  • Jon Walker Level 6 Level 6 (17,965 points)

    The major difference between these two MacBooks is that my older MBP  was updated version by version from Lion to Yosemite. Somehow the capability to support DV video files was "inherited" from the earlier versions. However, the newer MBP got Mavericks installed from scratch and therefore is missing something.

     

    What can I do make my newer MBP support *.dv ? I already installed Perian (although I know that Perian is not supported on 10.9 and above) but - as expected - to no avail. Any ideas? Thanks!

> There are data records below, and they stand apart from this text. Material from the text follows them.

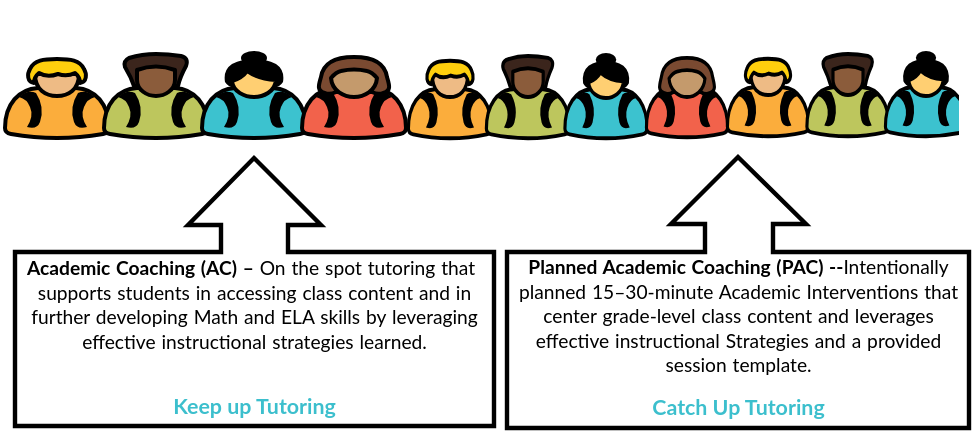
<!DOCTYPE html>
<html lang="en">
<head>
<meta charset="utf-8">
<title>Academic Coaching</title>
<style>
:root {
  --ink: #000;
  --paper: #fff;
  --orange: #fbad3c;
  --green: #bdc65d;
  --teal: #3cc2cf;
  --red: #f2624b;
  --blond: #ffcf0d;
  --brown-dark: #3b251c;
  --brown: #7a4a31;
  --heading: #3cbfcd;
}
* { box-sizing: border-box; margin: 0; padding: 0; }
html, body { width: 980px; height: 447px; overflow: hidden; background: var(--paper); }
.board {
  position: relative; width: 980px; height: 447px; overflow: hidden;
  font-family: Lato, "Open Sans", sans-serif; color: var(--ink);
}
.drawing { position: absolute; left: 0; top: 0; display: block; }
.outline { stroke: var(--ink); stroke-width: 4; stroke-linejoin: round; }
.callout { fill: var(--paper); stroke: var(--ink); stroke-width: 4.4; stroke-linejoin: miter; }
.card { position: absolute; text-align: center; }
.card-ac { left: 15px; top: 256px; width: 479px; height: 170px; }
.card-pac { left: 507px; top: 255px; width: 463px; height: 172px; }
.card p { font-size: 19.2px; line-height: 24.5px; word-spacing: 1px; white-space: nowrap; }
.card p span { display: block; }
.card-ac p span:first-child { margin-left: -7px; }
.card h2 {
  position: absolute; left: 0; width: 100%; top: 136px;
  font-size: 21.4px; line-height: 28px; font-weight: 700; color: var(--heading); white-space: nowrap;
}
.card-pac h2 { top: 138px; }
</style>
</head>
<body>
<main class="board">
  <svg class="drawing" width="980" height="447" viewBox="0 0 980 447" role="img" aria-label="A row of students with backpacks above two arrow boxes">
    <defs>
      <clipPath id="row-edge"><rect x="0" y="40" width="959" height="110"/></clipPath>
      <path id="torso" d="M-52 128C-52 104-38 89-19 88H19C38 89 52 104 52 128Q52 133 46 134Q0 142-46 134Q-52 133-52 128Z"/>
      <g id="straps">
        <path id="strap" d="M-38 97Q-29 89-21 93Q-12 107-17 122Q-20 130-30 127Q-23 116-27 107Q-30 99-38 97Z"/>
        <use href="#strap" transform="scale(-1 1)"/>
      </g>
      <g id="student-blond">
        <use href="#torso" class="outline" fill="var(--orange)"/>
        <use href="#straps"/>
        <path class="outline" fill="#eebb85" d="M-22 74C-22 90-11 96 0 96S22 90 22 74L20 66H-20Z"/>
        <path class="outline" fill="var(--blond)" d="M-23 83C-30 82-30 74-27 69C-23 60-13 59 0 59S23 60 27 69C30 74 30 82 23 83Q23 77 18 73Q10 77 1 74Q-10 78-18 73Q-23 77-23 83Z"/>
      </g>
      <g id="student-flattop">
        <use href="#torso" class="outline" fill="var(--green)"/>
        <use href="#straps"/>
        <path class="outline" fill="var(--brown-dark)" d="M-22 86Q-25 77-31 67Q-33 61-27 58Q-14 54 0 54Q12 54 25 56Q33 58 30 66Q24 77 22 86Z"/>
        <path class="outline" fill="#8b5c3b" d="M-19 70Q0 63 19 70V80C19 90 9 96 0 96S-19 90-19 80Z"/>
      </g>
      <g id="student-bun">
        <use href="#torso" class="outline" fill="var(--teal)"/>
        <use href="#straps"/>
        <ellipse cx="0" cy="58" rx="13" ry="7"/>
        <path d="M-29 82Q-31 70-22 64Q-12 59 0 59T22 64Q31 70 29 82Q25 88 20 87H-20Q-25 88-29 82Z"/>
        <path class="outline" fill="#ffcf72" d="M-22 81Q-12 78-7 71Q4 79 22 80C21 92 9 97 0 97S-21 92-22 81Z"/>
      </g>
      <g id="student-bob">
        <use href="#torso" class="outline" fill="var(--red)"/>
        <use href="#straps"/>
        <path class="outline" fill="var(--brown)" d="M-29 93C-38 91-35 84-33 77C-31 64-21 57 0 57S31 64 33 77C35 84 38 91 29 93Q24 95 18 92H-18Q-24 95-29 93Z"/>
        <path class="outline" fill="#c49a6c" d="M-23 78Q-18 72-13 71Q0 68 13 71Q18 72 23 78C22 91 10 97 0 97S-22 91-23 78Z"/>
      </g>
    </defs>

    <g id="student-row" clip-path="url(#row-edge)">
      <use href="#student-blond" x="57"/>
      <use href="#student-flattop" x="156"/>
      <use href="#student-bun" x="254"/>
      <use href="#student-bob" x="354"/>
      <use href="#student-blond" transform="translate(450 3) scale(.8 .98)"/>
      <use href="#student-flattop" transform="translate(528 3) scale(.8 .98)"/>
      <use href="#student-bun" transform="translate(606 3) scale(.79 .98)"/>
      <use href="#student-bob" transform="translate(687 2) scale(.78 .98)"/>
      <use href="#student-blond" transform="translate(768 1) scale(.78 .98)"/>
      <use href="#student-flattop" transform="translate(848 1) scale(.79 .98)"/>
      <use href="#student-bun" transform="translate(926 1) scale(.78 .98)"/>
    </g>

    <g id="arrow-boxes">
      <polygon class="callout" points="15,252 221,252 221,225 188,225 254,158 321,225 288,225 288,252 494,252 494,426 15,426"/>
      <polygon class="callout" points="507,252 705,252 705,224 671,224 738,157 806,224 773,224 773,252 969,252 969,428 507,428"/>
    </g>
  </svg>

  <section class="card card-ac">
    <p>
      <span><b>Academic Coaching (AC) –</b> On the spot tutoring that</span>
      <span>supports students in accessing class content and in</span>
      <span>further developing Math and ELA skills by leveraging</span>
      <span>effective instructional strategies learned.</span>
    </p>
    <h2>Keep up Tutoring</h2>
  </section>

  <section class="card card-pac">
    <p>
      <span><b>Planned Academic Coaching (PAC) --</b>Intentionally</span>
      <span>planned 15–30-minute Academic Interventions that</span>
      <span>center grade-level class content and leverages</span>
      <span>effective instructional Strategies and a provided</span>
      <span>session template.</span>
    </p>
    <h2>Catch Up Tutoring</h2>
  </section>
</main>
</body>
</html>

    I suspect, but cannot confirm at this point, that this is a result of how QT X v10.3 has been re-programmed in QT X v10.4 to handle video file extensions. QT 7 assumes that any compression format may be "wrapped" in an MOV file container and so it "tests" the actual content to see if it can be played. On the other hand, QT X players seem to "look" at the video file extension and then only tests to see if "expected" forms of compressed data are present in the file container. Thus, QT X v10.3 and QL (Mavericks) "expects" DV/DV compressed data to be contained in a DV container and "expects" DV/PCM compressed data to be stored in an MOV file container. However, QT X v10.4 and QL (Yosemite) now seems to be programmed to play either DV/DV or DV/PCM in a DV extension file but won't play DV/DV compressed data if it "sees" the data in a file with an MOV extension. For example...

     

    Screen Shot 2015-02-20 at 8.46.43 AM.png

     

    This is what I get in QL under Yosemite if I open  DV/DV data in a file with a DV extension. However...

     

    Screen Shot 2015-02-20 at 8.57.50 AM.png

     

    This is what I get if I take the same file and change the extension from "DV" to "MOV" under Yosemite. (I.e., the QT X v10.4 player looks at the MOV file extension and decides it cannot "play" the DV/DV content even though we see in the image above the DV/DV content is actually playable with the DV extension.)

     

    Unfortunately, I do not have an external Mavericks boot-configured drive currently available for testing my hypothesis working in the opposite direction. Therefore, suggest you perform a quick test on your Mavericks system and report back. That is, I suggest you take one of your DV/PCM files with a DV file extension and simply change the "DV" extension to "MOV" and see if the file is then compatible with both QT X v10.3 and QL playback under Mavericks. If so, it would tend to confirm that your current playback differences are a result of the manner in which the QT X v10.3 and v10.4 are programmed to handle the MOV and DV file extensions. It would also confirm the availability of playback options—either 1) convert content as you have already confirmed that you can, 2) "lie" to the system by manually changing the file extension to "by-pass" current playback restrictions, or 3) use QT 7 or a third-party media player that does not have the current Mavericks and Yosemite QT X file extension playback restrictions.

     

    SJAUG.png